Online: “The Pattern of Hinduism and Hindu Temple Building in the U.S.” (2000) Author (Karen Pechilis Prentiss). Read online at Harvard University’s Pluralism Project, also cited on the website of Bob Abernethy’s Religion & Ethics Newsweeklyprogram.
The Embodiment of Bhakti. Oxford University Press, 1999. Author (Karen Pechilis Prentiss). Reframed the much-discussed religious path of bhakti in scholarship from its static definition of `devotion’ to a multidimensional characterization of it as `devotional participation’. Pechilis’s humanistic emphasis unlocked bhakti as a history of doing – interpretive thought, literary and musical composition, performance, community – and as an active locus of distinctive constructions of identity.
Steering Committee, Conference on the Study of Religions of India, 2010-Present
Committee on the Status of Women in the Profession, American Academy of Religion 2003-2008. As part of its work, this group sponsors the valuable resource Ask Academic Abby for AAR members (archive sample here).
National Editorial Board, Journal of Feminist Studies in Religion, 2009-Present. View the latest commentary on the question, `What is the importance of feminist and womanist work in religious and theological studies’, in lively and diverse video discussion from the FSR Across Generations Project (this link goes to my segment; there are plenty of fascinating reflections on the playlist – Across Generations FSR at YouTube).
Advisory Editorial Board, International Journal of Hindu Studies, 2012-Present
International Editorial Board, Religion & Gender, 2013 – Present

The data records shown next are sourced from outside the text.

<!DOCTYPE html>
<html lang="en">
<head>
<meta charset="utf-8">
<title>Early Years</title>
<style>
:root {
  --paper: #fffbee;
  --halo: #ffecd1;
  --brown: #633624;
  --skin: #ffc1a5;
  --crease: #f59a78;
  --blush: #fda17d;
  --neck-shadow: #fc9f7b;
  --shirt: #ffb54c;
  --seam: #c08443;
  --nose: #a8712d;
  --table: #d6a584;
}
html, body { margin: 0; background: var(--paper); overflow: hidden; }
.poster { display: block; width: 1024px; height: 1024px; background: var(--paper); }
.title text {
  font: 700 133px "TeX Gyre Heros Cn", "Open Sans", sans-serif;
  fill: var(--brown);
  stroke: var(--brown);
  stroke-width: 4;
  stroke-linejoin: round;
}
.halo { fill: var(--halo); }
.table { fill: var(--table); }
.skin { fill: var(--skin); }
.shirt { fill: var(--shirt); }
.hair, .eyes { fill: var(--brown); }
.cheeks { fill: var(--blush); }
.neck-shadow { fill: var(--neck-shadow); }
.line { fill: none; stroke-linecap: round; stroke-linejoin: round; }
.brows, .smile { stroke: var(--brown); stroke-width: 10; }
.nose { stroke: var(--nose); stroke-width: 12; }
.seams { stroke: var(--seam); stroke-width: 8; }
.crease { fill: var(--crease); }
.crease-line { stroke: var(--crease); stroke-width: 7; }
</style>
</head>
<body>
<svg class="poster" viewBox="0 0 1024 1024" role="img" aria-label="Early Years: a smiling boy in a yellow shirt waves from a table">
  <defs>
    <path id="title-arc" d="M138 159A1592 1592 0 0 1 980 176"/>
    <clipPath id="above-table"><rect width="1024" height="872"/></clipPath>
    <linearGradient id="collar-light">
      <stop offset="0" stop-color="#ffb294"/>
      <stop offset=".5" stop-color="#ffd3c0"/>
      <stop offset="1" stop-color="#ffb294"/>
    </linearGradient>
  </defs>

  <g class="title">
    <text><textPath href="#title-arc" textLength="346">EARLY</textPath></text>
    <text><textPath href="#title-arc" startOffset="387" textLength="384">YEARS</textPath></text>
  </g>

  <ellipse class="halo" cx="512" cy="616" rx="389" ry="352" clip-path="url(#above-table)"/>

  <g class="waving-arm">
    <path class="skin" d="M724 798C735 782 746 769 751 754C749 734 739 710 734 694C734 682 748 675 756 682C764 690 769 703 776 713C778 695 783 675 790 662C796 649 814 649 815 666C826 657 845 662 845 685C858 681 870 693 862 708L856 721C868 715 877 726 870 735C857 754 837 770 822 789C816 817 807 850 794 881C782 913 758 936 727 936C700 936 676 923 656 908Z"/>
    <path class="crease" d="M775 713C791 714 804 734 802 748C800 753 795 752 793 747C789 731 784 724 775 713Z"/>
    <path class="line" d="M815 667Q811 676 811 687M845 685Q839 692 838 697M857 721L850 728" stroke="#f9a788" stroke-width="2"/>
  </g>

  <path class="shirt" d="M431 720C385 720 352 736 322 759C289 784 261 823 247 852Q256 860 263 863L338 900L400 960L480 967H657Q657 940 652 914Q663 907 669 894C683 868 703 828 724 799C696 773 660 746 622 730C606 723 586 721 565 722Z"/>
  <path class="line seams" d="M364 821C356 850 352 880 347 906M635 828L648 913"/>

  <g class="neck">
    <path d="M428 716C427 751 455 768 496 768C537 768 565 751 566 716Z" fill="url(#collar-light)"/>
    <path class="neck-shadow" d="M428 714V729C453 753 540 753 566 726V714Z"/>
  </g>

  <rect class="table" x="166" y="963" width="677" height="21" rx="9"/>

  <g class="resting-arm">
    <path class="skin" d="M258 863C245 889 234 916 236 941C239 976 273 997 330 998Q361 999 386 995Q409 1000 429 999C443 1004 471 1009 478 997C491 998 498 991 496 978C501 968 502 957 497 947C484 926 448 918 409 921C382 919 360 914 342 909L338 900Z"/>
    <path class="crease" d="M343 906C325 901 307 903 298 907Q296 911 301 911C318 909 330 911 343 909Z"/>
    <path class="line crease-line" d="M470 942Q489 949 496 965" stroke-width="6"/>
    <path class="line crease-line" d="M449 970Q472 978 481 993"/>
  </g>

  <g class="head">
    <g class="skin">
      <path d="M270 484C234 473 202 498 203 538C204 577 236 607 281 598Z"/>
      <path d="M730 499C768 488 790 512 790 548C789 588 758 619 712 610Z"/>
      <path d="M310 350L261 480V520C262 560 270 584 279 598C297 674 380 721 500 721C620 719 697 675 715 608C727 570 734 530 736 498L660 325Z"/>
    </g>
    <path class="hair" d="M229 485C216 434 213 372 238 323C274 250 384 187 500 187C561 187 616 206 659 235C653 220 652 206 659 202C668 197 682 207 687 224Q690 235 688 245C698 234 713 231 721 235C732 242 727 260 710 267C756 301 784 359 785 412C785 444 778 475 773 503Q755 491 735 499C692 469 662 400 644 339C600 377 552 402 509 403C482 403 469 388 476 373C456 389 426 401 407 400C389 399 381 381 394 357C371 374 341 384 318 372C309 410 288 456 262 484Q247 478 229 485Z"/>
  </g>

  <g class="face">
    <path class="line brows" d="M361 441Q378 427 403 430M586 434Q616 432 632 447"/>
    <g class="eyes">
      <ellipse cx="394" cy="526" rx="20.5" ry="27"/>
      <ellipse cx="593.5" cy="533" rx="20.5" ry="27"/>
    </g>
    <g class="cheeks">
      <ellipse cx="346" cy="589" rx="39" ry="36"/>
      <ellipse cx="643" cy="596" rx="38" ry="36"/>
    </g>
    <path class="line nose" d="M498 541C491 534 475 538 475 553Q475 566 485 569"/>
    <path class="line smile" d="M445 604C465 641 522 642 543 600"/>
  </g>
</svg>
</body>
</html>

Editorial Board, International Journal of Dharma Studies, 2013-2016
Advisory Committee, Voice of Intellectual Man, 2015-Present
Tevaram (devotional poetry), in The Embodiment of Bhakti (OUP 1999): 157-188
Tiruvarutpayan (couplets on divine grace), in The Embodiment of Bhakti: 189-209
Tirumuraikantapuranam (story of the making of a canon), in International Journal of Hindu Studies 5:1 (April 2001): 1-44
Periya Puranam-Story of Nantanar (hagiography), in Eleanor Zelliot and Rohini Mokashi-Punekar, eds., Untouchable Saints: An Indian Phenomenon (New Delhi: Manohar, 2005): 95-107
Periya Puranam-Story of Karaikkal Ammaiyar (hagiography), in International Journal of Hindu Studies 10:2 (September 2006)
The poetry of female saint and author Karaikkal Ammaiyar and new translation of her biography in Interpreting Devotion (see above)
• E. Obiri Addo (Pan-African Studies)
• Jonathan Golden (CRCC)